Trump can still draw cheering crowds and raise campaign cash. His favored candidates have won gubernatorial nominations in Maryland and Illinois and Senate nods in Ohio and Pennsylvania. In the latest New York Times/Siena poll, 49% of Republicans say they want him to run again. And 7 out of 10 GOPers consistently embrace Trump’s lie that the 2020 election was stolen.
But. MAGA Nation accounts for only about 35% of the electorate. They are not going to decide the next election. A marginal group, 10% to 15%, usually makes the difference. And there are small but definite signs that these swing voters are starting to drift away from Trump and that the hearings are accelerating their disillusionment.
If half of Republicans want him to run, that means half do not. A not-small group — 16% — of GOP voters say they’ll never vote for him. In New Hampshire and Michigan, Florida Gov. Ron DeSantis runs even with Trump in trial heats. The former president’s fundraising has slowed significantly, and “There is definitely Trump fatigue,” Republican strategist Mike DuHaime told Reuters.
“You can see the effect of the hearings in the percentage of Republicans who want him to run again,” Whit Ayres, a longtime Republican pollster, said in The Washington Post. “A great many Republicans are protective of him and defensive of their support for him but increasingly of the view that he carries way too much baggage to be the nominee in 2024.”

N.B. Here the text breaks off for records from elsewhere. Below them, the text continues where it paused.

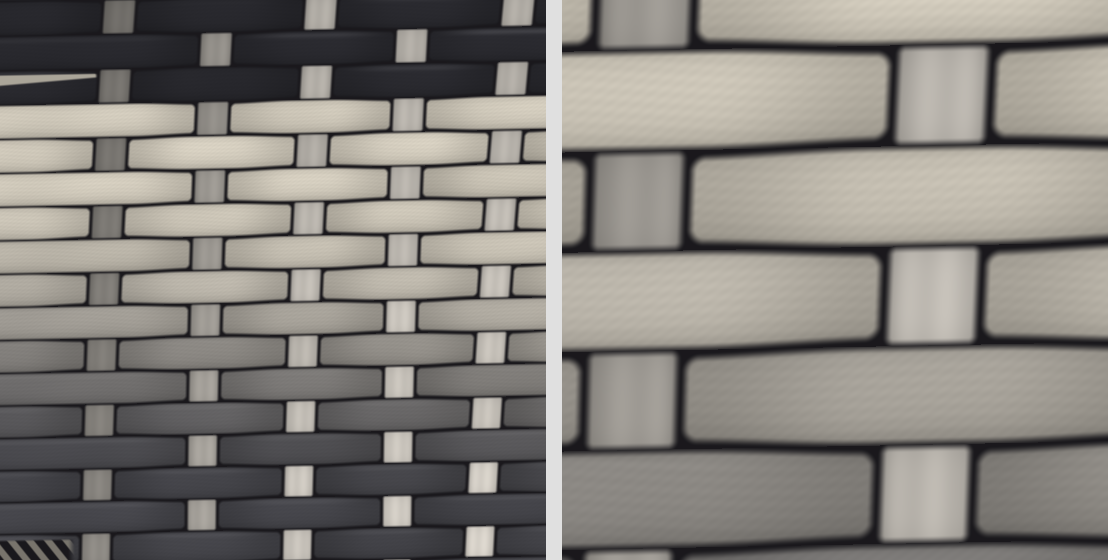
Left: the whole. Right: its middle third, enlarged.
Give the GLSL for this texture, as a Shadertoy shader.

```glsl
// Woven wicker: flat horizontal strands, dark to cream to charcoal, over upright staves.

const int   STAVES      = 5;
const float ROW_START   = 0.0234;   // centre of the first row, measured from the top
const float ROW_PITCH   = 0.06209;
const float ROW_SHRINK  = 0.000173; // rows get closer further down
const float ROW_TILT    = 0.019;
const float TILT_PIVOT  = 0.56;
const float STAVE_HALF  = 0.0262;
const float GAP         = 0.0055;   // dark slit between stave and strand end
const float SOFTNESS    = 0.0032;
const float TOP_ROWS    = 2.5;      // rows above this are near black
const vec3  GAP_COLOR   = vec3(0.10, 0.095, 0.11);
const vec3  BLACK       = vec3(0.155, 0.155, 0.175);
const vec3  CREAM       = vec3(0.785, 0.76, 0.705);
const vec3  CHARCOAL    = vec3(0.255, 0.255, 0.275);
const vec3  STAVE_TINT  = vec3(1.0, 0.975, 0.935);

float hash(vec2 p) {
    return fract(sin(dot(p, vec2(41.3, 289.1))) * 4375.5);
}

// Signed distance from the inner margins to two edges, with a rounded corner.
float roundedCorner(vec2 inside, float radius) {
    vec2 q = radius - inside;
    return length(max(q, 0.0)) + min(max(q.x, q.y), 0.0) - radius;
}

// Centre of stave k at depth y: uneven spacing, slight lean and bend.
float staveCenter(float k, float y) {
    float t = y - 0.509;
    float lean = -0.043 + 0.013 * mod(k, 2.0) - 0.028 * step(3.5, k);
    return 0.1862 + 0.1849 * k - 0.0026 * k * k + lean * t + 0.0247 * t * t;
}

// Row coordinate: whole numbers fall on row centres.
float rowCoordinate(float y) {
    float root = sqrt(ROW_PITCH * ROW_PITCH - 4.0 * ROW_SHRINK * (y - ROW_START));
    return (ROW_PITCH - root) / (2.0 * ROW_SHRINK);
}

// Fine lengthwise fibres crossed by a faint diagonal hatch.
float grain(vec2 p, float seed) {
    float fibres = sin(p.y * 900.0 + 3.0 * sin(p.x * 17.0 + seed * 6.0));
    float hatch = sin(p.x * 760.0 + p.y * 1050.0);
    float cloud = sin(p.x * 23.0 + seed * 19.0) * sin(p.y * 31.0 + p.x * 9.0);
    return 0.010 * fibres + 0.009 * hatch + 0.018 * cloud;
}

vec3 strandColor(vec2 p, float row, float v, float arch, float seed) {
    float age = row + 1.2 * (0.5 - p.x);
    float fade = pow(smoothstep(4.5, 14.5, age), 1.4);
    bool top = row < TOP_ROWS;
    vec3 color = top ? BLACK : mix(CREAM, CHARCOAL, fade);

    // Rounded cross-section, darker where the strand dives under a stave
    float shade = 1.03 - 1.3 * pow(abs(v), 3.0) - 0.10 * v;
    shade *= mix(0.86, 1.0, arch) + 0.08 * (seed - 0.5);
    color *= shade * (1.0 + grain(p, seed));

    // Sheen along the upper edge of the dark strands
    float sheen = exp(-pow((v + 0.36) / 0.08, 2.0));
    color += (top ? 0.09 * seed : 0.04 * fade) * sheen * arch;
    return color;
}

vec3 staveColor(vec2 p, float across, float v, float seed) {
    float light = mix(0.40, 0.68, smoothstep(0.1, 0.65, p.x)) + 0.14 * p.y;
    light *= 1.02 - 0.16 * pow(abs(across), 4.0) - 0.5 * pow(abs(v), 3.0);
    light *= 1.0 + 0.025 * sin(across * 7.0 + seed * 6.0) + 0.06 * (seed - 0.5);
    return STAVE_TINT * light;
}

void mainImage(out vec4 fragColor, in vec2 fragCoord) {
    vec2 p = fragCoord / iResolution.y;
    p.y = 1.0 - p.y;
    float soft = max(SOFTNESS, 1.0 / iResolution.y);

    float r = rowCoordinate(p.y + ROW_TILT * (p.x - TILT_PIVOT));
    float row = floor(r + 0.5);
    float v = r - row;
    float pitch = ROW_PITCH - 2.0 * ROW_SHRINK * r;

    // Staves surface in every other row; find the nearest one in this row
    float offset = 9.0, nearest = 0.0, segment = 0.0;
    for (int i = 0; i < STAVES; i++) {
        float k = float(i);
        if (mod(k + row, 2.0) > 0.5) continue;
        float d = p.x - staveCenter(k, p.y);
        segment += step(0.0, d);
        if (abs(d) < abs(offset)) { offset = d; nearest = k; }
    }
    float halfWidth = STAVE_HALF + 0.0025 * (0.5 - p.y);
    float reach = abs(offset) - halfWidth - GAP;

    // Strand: fullest at mid-length, pinched at the ends
    float arch = smoothstep(-0.01, 0.11, reach);
    float halfHeight = mix(0.415, 0.475, arch);
    float strand = roundedCorner(vec2(reach, (halfHeight - abs(v)) * pitch), 0.008);
    vec3 color = strandColor(p, row, v, arch, hash(vec2(row, segment)));

    // Pale strip showing under the upper left strand
    float sliver = smoothstep(-0.40, -0.33, v) * smoothstep(0.05, -0.03, v + 0.08 + 1.1 * p.x);
    sliver *= step(abs(row - 2.0), 0.5) * smoothstep(0.178, 0.168, p.x);
    color = mix(color, CREAM * 0.85, sliver);

    // Frayed fibres in the lower left corner
    float frayed = step(15.5, row) * smoothstep(0.135, 0.12, p.x) * smoothstep(-0.35, -0.25, v);
    float fibres = smoothstep(-0.3, 0.6, sin((p.x - 0.8 * p.y) * 190.0));
    color = mix(color, mix(GAP_COLOR, CREAM * 0.6, fibres), frayed);

    // Stave tile, laid over the slit
    vec2 tileMargin = vec2(halfWidth - abs(offset), (0.475 - abs(v)) * pitch);
    float tile = roundedCorner(tileMargin, 0.004);
    vec3 tileTone = staveColor(p, offset / halfWidth, v, hash(vec2(nearest, row + 31.0)));

    color = mix(GAP_COLOR, color, smoothstep(soft, -soft, strand));
    color = mix(color, tileTone, smoothstep(soft, -soft, tile));
    fragColor = vec4(color, 1.0);
}
```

Republicans afflicted by “Trump fatigue” fall into three categories, and the first group shares Cheney’s belief that Trump’s behavior disqualifies him — morally as well as practically — from returning to power. Two publications owned by Rupert Murdoch, the media tycoon and longtime Trump supporter, have reflected this conclusion in recent editorials.
“As a matter of principle, as a matter of character, Trump has proven himself unworthy to be this country’s chief executive again,” wrote The New York Post Editorial Board. Added The Wall Street Journal Editorial Board: “Character is revealed in a crisis, and (Vice President) Pence passed his Jan. 6 trial. Mr. Trump utterly failed his.”
The second group still shares Trump’s views on issues like immigration and the economy, but are tired of the chaos and craziness that constantly surround him. Alyssa Farah Griffin, a former White House communications director, senses this exhaustion among Republicans “who are on the margins and are not ultra MAGA.” The hearings, she told The Washington Post, have “weakened him in a massive way” because they remind “people of the drama and the four years of having to explain why they supported him.”
The third faction is thinking more politically than emotionally. They want to win in 2024, and they think, with good reason, that President Biden is vulnerable; they worry that Trump is the wrong horse to ride.
“He’s got a hardcore base, and there’s no doubt about that,” Dick Wadhams, a longtime party strategist, told Politico. “I voted for him twice, I loved his accomplishments. But I do think he’s compromised himself into a situation where it would be very difficult for him to win another election for president.”
The next election remains far in the future. Many questions remain to be answered: What else will the hearings reveal? What will the economy, and Ukraine, look like in the fall of 2024? Will Trump be indicted, either on federal charges or by state prosecutors in Georgia or New York? Will health be an issue for Biden, who will be almost 82 on Election Day, or for Trump, who will be 78?
But we do know this: The hearings are encouraging a growing number of Republicans to answer Liz Cheney’s question by saying, “No. I don’t trust Donald Trump.”
(Steven Roberts teaches politics and journalism at George Washington University. He can be contacted by email at email@example.com.)